So we’ve decided to work at an exciting startup, and we’ve been granted stock options.
If the company is doing well, we can choose to exercise or convert our stock options into shares of the company at any time by paying the cost per share.
ISOs are popular among most US-based startups and can only be offered to employees. Companies prefer them because of the tax benefits for meeting specific criteria.
The first benefit is that, unlike NSOs, we can usually exercise our ISOs without paying any taxes.
NSOs are usually only granted when ISOs are not available. Any employee, contractor, consultant, and board director can receive them.
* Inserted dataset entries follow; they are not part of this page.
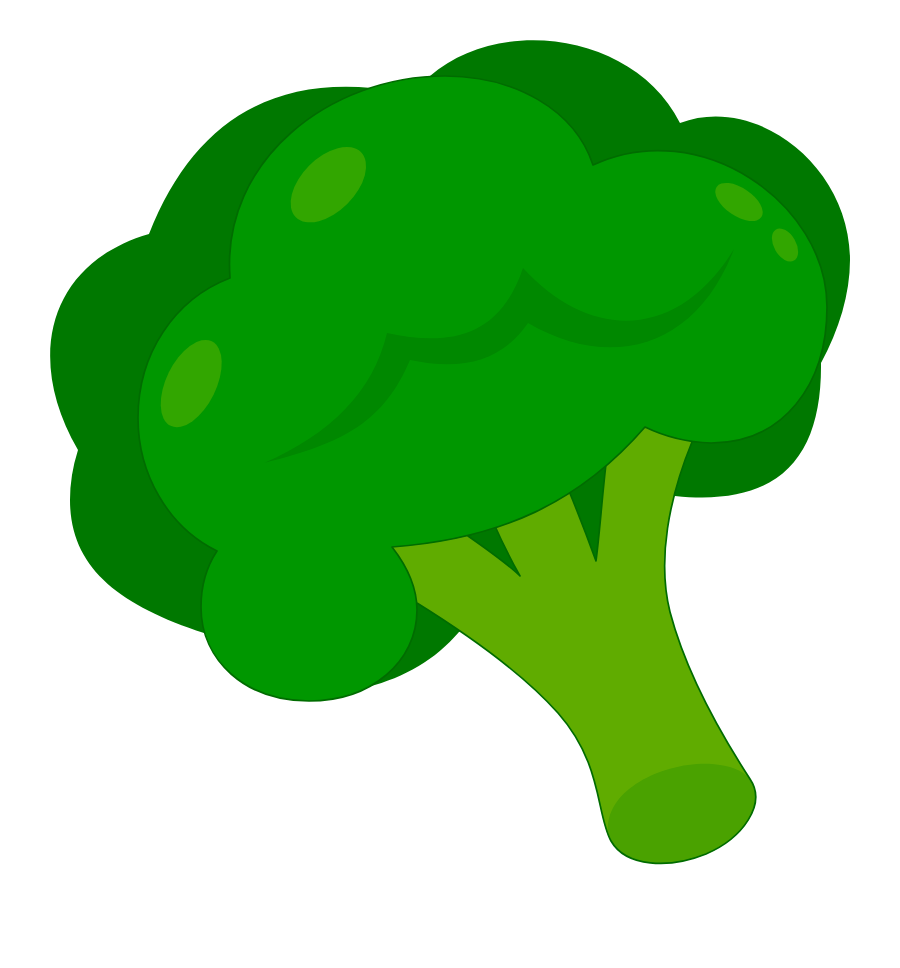
<!DOCTYPE html>
<html lang="en">
<head>
<meta charset="utf-8">
<title>Broccoli</title>
<style>
:root {
  --paper: #ffffff;
  --leaf-dark: #007800;
  --leaf: #009700;
  --leaf-fold: #008800;
  --shine: #32a600;
  --stalk: #60ac00;
  --stalk-cut: #4aa200;
  --outline: #006c00;
}
html, body { margin: 0; background: var(--paper); overflow: hidden; }
svg { display: block; width: 900px; height: 968px; }
.crown-back { fill: var(--leaf-dark); }
.stalk { fill: var(--stalk); }
.stalk-cut { fill: var(--stalk-cut); }
.notch { fill: var(--leaf-dark); }
.crown-front { fill: var(--leaf); }
.fold { fill: var(--leaf-fold); }
.shine { fill: var(--shine); }
.stalk-outline { fill: none; }
.notch, .crown-front, .stalk-outline { stroke: var(--outline); stroke-width: 1.7; stroke-linejoin: round; }
</style>
</head>
<body>
<svg viewBox="0 0 900 968" role="img" aria-label="Broccoli floret">
  <path class="crown-back" d="M149 234C190 130 262 78 372 88L430 76C500 15 635 33 680 123C755 94 850 165 850 260C850 294 839 330 821 363C822 457 780 507 675 496L459 632C435 660 405 677 368 687L204 633C118 605 70 567 70 500Q70 475 78 450C24 357 49 263 149 234Z"/>
  <g id="stem">
    <path class="stalk" d="M392 547L500 460L645 427L692 442C669 498 657 560 670 612C684 665 713 722 750 779C767 804 743 838 706 854C669 869 626 867 611 841C596 814 603 764 558 713C526 677 478 641 417 603Z"/>
    <path class="stalk-cut" d="M608 832C604 790 664 761 712 764Q739 766 750 779C767 804 743 838 706 854C669 869 626 867 611 841Z"/>
    <path class="stalk-outline" d="M692 442C669 498 657 560 670 612C684 665 713 722 750 779C767 804 743 838 706 854C669 869 626 867 611 841C596 814 603 764 558 713C526 677 478 641 417 603"/>
    <path class="notch" d="M468 536L494 524C502 542 511 560 520 576Q508 564 468 536Z"/>
    <path class="notch" d="M569 491L606 464C602 498 600 530 596 561Q583 525 569 491Z"/>
  </g>
  <path class="crown-front" d="M230 278C221 160 330 76 445 76C515 76 575 110 593 165C700 115 827 203 827 307C827 385 783 443 711 443Q676 442 645 427C580 502 501 539 392 547Q417 579 417 610C417 662 371 701 309 701C246 701 201 661 201 607Q201 575 217 551C168 527 138 474 138 418C138 353 175 299 230 278Z"/>
  <path class="fold" d="M264 463C330 434 373 392 387 333C448 346 499 339 523 268C592 343 679 339 734 249C696 349 610 371 528 323C502 361 463 371 410 360C384 421 345 443 264 463Z"/>
  <g id="highlights">
    <ellipse class="shine" cx="328.500" cy="185" rx="46" ry="27" transform="rotate(-45 328 185)"/>
    <ellipse class="shine" cx="191.500" cy="384" rx="47" ry="25" transform="rotate(-64 191 384)"/>
    <ellipse class="shine" cx="739" cy="202" rx="27" ry="14" transform="rotate(34 739 202)"/>
    <ellipse class="shine" cx="785" cy="245" rx="18" ry="11" transform="rotate(60 785 245)"/>
  </g>
</svg>
</body>
</html>
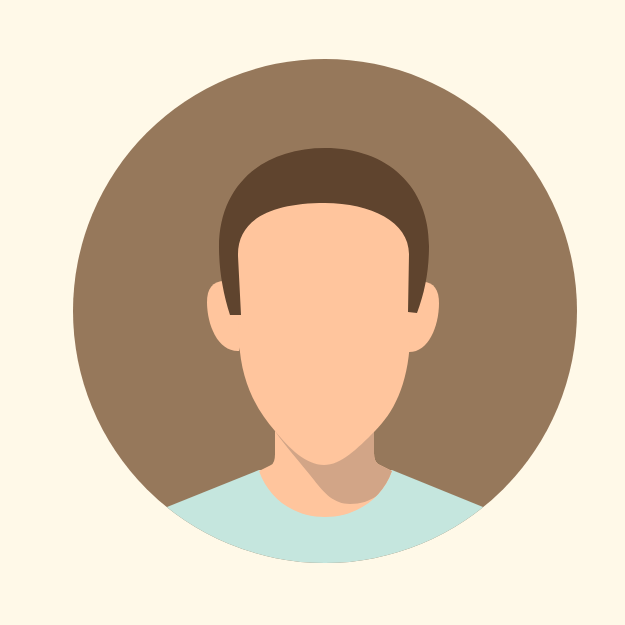
<!DOCTYPE html>
<html lang="en">
<head>
<meta charset="utf-8">
<title>Round avatar</title>
<style>
:root {
  --cream: #fff9e8;
  --backdrop: #96785b;
  --hair: #5f442e;
  --skin: #ffc59d;
  --shadow: #d2a587;
  --shirt: #c5e6de;
}
html, body { margin: 0; background: var(--cream); overflow: hidden; }
.avatar { display: block; width: 625px; height: 625px; }
.backdrop { fill: var(--backdrop); }
.hair { fill: var(--hair); }
.skin { fill: var(--skin); }
.shadow { fill: var(--shadow); }
.shirt { fill: var(--shirt); }
</style>
</head>
<body>
<svg class="avatar" viewBox="0 0 625 625" role="img" aria-label="Avatar of a person with short brown hair and a mint shirt">
  <defs>
    <clipPath id="badge"><circle cx="325" cy="311" r="252"/></clipPath>
    <path id="neck" d="M275 420V454Q275 463 271 465L259 471C269 499 294 517 325 517C356 517 382 499 392 471L378 464Q374 461 374 453V420Z"/>
    <clipPath id="neck-area"><use href="#neck"/></clipPath>
  </defs>
  <circle class="backdrop" cx="325" cy="311" r="252"/>
  <g clip-path="url(#badge)">
    <path class="shirt" d="M150 514L167 507L259 470H392L483 507L500 514V570H150Z"/>
    <use class="skin" href="#neck"/>
    <path class="shadow" clip-path="url(#neck-area)" d="M275 431C285 446 299 461 314 480C324 493 334 504 350 504C361 504 369 501 377 496L400 480V415H275Z"/>
  </g>
  <path class="skin" d="M225 281C212 281 207 289 207 302C207 325 218 352 239 351L250 310Z"/>
  <path class="skin" d="M423 282C434 282 439 290 439 303C439 327 428 353 408 352L398 310Z"/>
  <path class="skin" d="M237 250C237 220 270 195 325 195C380 195 410 222 410 250V340C408 386 393 413 375 431C357 449 341 465 324 465C306 465 289 448 275 431C256 409 241 382 239 340Z"/>
  <path class="hair" d="M230 315C223 293 219 270 219 247C219 186 262 148 325 148C388 148 429 187 429 246C429 270 425 292 417 313L408 312L409 254C409 222 371 203 325 203C270 203 237 220 238 256L241 315Z"/>
</svg>
</body>
</html>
They aren't as preferable because they don't have tax benefits the way ISOs do.
The $100K limit is an effort to prevent abusing the tax benefits of ISOs, and from using them as a tax shelter, so the IRS treats anything over $100K worth of stock options that are exercisable in one calendar year as NSOs.